## [TASK TO CARRY OUT]
Each line of the listing that contains "middle" should be found and copied.

==== INFORMATION SUPPLIED

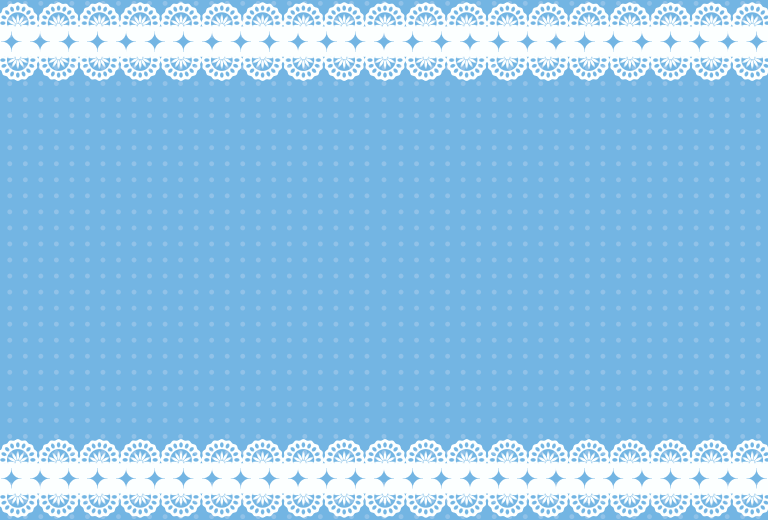
Write a WebGL 1 fragment shader that draws this pattern.

```glsl
precision highp float;
// Sky-blue polka-dot paper with a white lace ribbon along the top and bottom.
// Dots, stars and scallops are repeated cells; the lace is folded about its
// middle line, and the holes and petals are repeated around each scallop.

uniform vec2 u_resolution;

const float WIDTH = 768.0;         // design units across the canvas
const float LACE_OFFSET = 218.4;   // lace middle line from canvas centre
const float BAND_HALF = 15.2;
const float STAR_PITCH = 28.66;
const float STAR_RADIUS = 9.8;
const float SCALLOP_PITCH = 40.8;
const float SCALLOP_HEIGHT = 18.5; // scallop centre from the middle line
const float SCALLOP_RADIUS = 20.2;
const float HOLE_STEP = 0.3927;    // sixteen holes per turn
const float PETAL_STEP = 0.5236;

const vec3 SKY = vec3(0.45, 0.71, 0.89);
const vec3 DOT = vec3(0.57, 0.76, 0.91);
const vec3 LACE = vec3(0.99, 1.0, 1.0);

// Signed offset from the nearest multiple of the period
float repeatCell(float x, float period) {
  return mod(x + 0.5 * period, period) - 0.5 * period;
}

// Coverage of a signed distance, smoothed over one pixel
float fill(float dist, float pixel) {
  return clamp(0.5 - dist / pixel, 0.0, 1.0);
}

float ellipseDist(vec2 p, vec2 radii) {
  return (length(p / radii) - 1.0) * min(radii.x, radii.y);
}

// Ellipses repeated around the origin on a ring; one points straight up
float radialEllipses(vec2 p, float ring, float stepAngle, vec2 radii) {
  float angle = repeatCell(atan(p.x, p.y + 0.0001), stepAngle);
  vec2 q = length(p) * vec2(sin(angle), cos(angle));
  return ellipseDist(q - vec2(0.0, ring), radii);
}

// Four-pointed star with circular concave sides
float starDist(vec2 p, float radius) {
  vec2 q = abs(p);
  float concave = radius - length(q - radius);
  return max(concave, max(q.x, q.y) - radius);
}

// Dot grid, with slightly wider gaps beside the central column
float dotGrid(vec2 p, float pixel) {
  float side = abs(p.x);
  float column = max(floor((side - 1.5) / 15.53 + 0.5), 0.0);
  float x = side - column * 15.53 - min(column, 1.0) * 1.5;
  float y = repeatCell(p.y - 80.2, 16.04);
  return fill(length(vec2(x, y)) - 2.4, pixel);
}

// One scallop: bumpy rim, ring of holes, open arch and a fan of petals
float scallop(vec2 p, float pixel) {
  float radius = length(p);
  float bumps = 0.6 * cos(16.0 * atan(p.x, p.y + 0.0001));
  float body = fill(radius - SCALLOP_RADIUS - bumps, pixel);
  float holes = fill(radialEllipses(p, 15.0, HOLE_STEP, vec2(1.75, 2.5)), pixel);
  float arch = fill(radius - 10.8, pixel);
  vec2 fan = p - vec2(0.0, -3.0);
  float petals = fill(radialEllipses(fan, 6.6, PETAL_STEP, vec2(1.3, 4.2)), pixel);
  float heart = fill(length(fan) - 2.4, pixel);
  float cutout = max(holes, arch * (1.0 - max(petals, heart)));
  return body * (1.0 - cutout);
}

// Star-punched band with scallops on both edges
float laceRibbon(vec2 p, float pixel) {
  float band = fill(abs(p.y) - BAND_HALF, pixel);
  vec2 starCell = vec2(repeatCell(p.x, STAR_PITCH), p.y);
  float star = fill(starDist(starCell, STAR_RADIUS), pixel);
  vec2 edgeCell = vec2(repeatCell(p.x - 1.0, SCALLOP_PITCH),
                       abs(p.y) - SCALLOP_HEIGHT);
  float edging = scallop(edgeCell, pixel);
  return mix(edging, 1.0 - star, band);
}

void main() {
  float pixel = WIDTH / u_resolution.x;
  vec2 p = (gl_FragCoord.xy - 0.5 * u_resolution) * pixel;

  // Paper
  vec3 color = mix(SKY, DOT, dotGrid(p, pixel));

  // Both ribbons, mirrored about the canvas centre
  vec2 laceSpace = vec2(p.x, abs(p.y) - LACE_OFFSET);
  color = mix(color, LACE, laceRibbon(laceSpace, pixel));

  gl_FragColor = vec4(color, 1.0);
}
```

========

## [FINISHED EXERCISE]
// middle line, and the holes and petals are repeated around each scallop.
const float LACE_OFFSET = 218.4;   // lace middle line from canvas centre
const float SCALLOP_HEIGHT = 18.5; // scallop centre from the middle line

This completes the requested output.